> _Required work_
At the line with "750 C968 770", start copying; carry on through the last line of the material below, exactly as written, and stop there.

> _Record extracts_
== Segment start ==

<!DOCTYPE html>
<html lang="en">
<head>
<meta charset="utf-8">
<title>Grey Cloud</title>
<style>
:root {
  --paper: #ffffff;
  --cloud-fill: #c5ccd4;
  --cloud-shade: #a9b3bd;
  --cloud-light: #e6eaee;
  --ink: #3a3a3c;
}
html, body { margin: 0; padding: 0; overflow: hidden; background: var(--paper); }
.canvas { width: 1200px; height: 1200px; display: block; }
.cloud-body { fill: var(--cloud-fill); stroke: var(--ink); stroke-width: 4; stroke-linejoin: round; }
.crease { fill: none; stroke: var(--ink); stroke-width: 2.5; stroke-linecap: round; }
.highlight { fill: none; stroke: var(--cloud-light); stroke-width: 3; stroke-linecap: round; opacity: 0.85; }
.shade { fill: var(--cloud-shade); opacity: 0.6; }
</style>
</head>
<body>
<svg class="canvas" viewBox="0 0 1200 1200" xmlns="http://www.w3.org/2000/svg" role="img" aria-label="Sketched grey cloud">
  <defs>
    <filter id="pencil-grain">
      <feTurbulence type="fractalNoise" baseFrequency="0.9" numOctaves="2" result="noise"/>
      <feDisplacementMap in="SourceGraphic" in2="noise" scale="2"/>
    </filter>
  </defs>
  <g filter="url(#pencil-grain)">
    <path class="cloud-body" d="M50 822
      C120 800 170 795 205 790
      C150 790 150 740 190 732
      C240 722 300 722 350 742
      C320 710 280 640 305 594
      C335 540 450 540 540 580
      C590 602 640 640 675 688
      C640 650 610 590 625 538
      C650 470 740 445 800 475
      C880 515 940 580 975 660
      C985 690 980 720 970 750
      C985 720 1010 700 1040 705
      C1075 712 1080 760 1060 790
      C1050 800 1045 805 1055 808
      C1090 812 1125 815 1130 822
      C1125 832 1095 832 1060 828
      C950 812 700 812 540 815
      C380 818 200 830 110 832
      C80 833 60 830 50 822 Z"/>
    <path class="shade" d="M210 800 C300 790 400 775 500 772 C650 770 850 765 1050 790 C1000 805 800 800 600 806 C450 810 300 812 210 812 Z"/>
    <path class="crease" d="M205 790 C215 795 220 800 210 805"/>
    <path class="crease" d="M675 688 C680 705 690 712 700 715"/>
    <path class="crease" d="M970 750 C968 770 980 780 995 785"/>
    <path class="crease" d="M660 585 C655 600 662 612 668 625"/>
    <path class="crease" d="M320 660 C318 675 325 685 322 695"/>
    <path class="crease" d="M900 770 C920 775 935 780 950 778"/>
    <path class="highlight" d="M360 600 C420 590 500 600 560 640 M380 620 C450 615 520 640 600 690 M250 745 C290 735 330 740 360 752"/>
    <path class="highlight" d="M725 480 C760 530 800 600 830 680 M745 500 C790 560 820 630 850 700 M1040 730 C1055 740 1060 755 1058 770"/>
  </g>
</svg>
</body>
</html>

== Segment end ==

> _Exercise output_
    <path class="crease" d="M970 750 C968 770 980 780 995 785"/>
    <path class="crease" d="M660 585 C655 600 662 612 668 625"/>
    <path class="crease" d="M320 660 C318 675 325 685 322 695"/>
    <path class="crease" d="M900 770 C920 775 935 780 950 778"/>
    <path class="highlight" d="M360 600 C420 590 500 600 560 640 M380 620 C450 615 520 640 600 690 M250 745 C290 735 330 740 360 752"/>
    <path class="highlight" d="M725 480 C760 530 800 600 830 680 M745 500 C790 560 820 630 850 700 M1040 730 C1055 740 1060 755 1058 770"/>
  </g>
</svg>
</body>
</html>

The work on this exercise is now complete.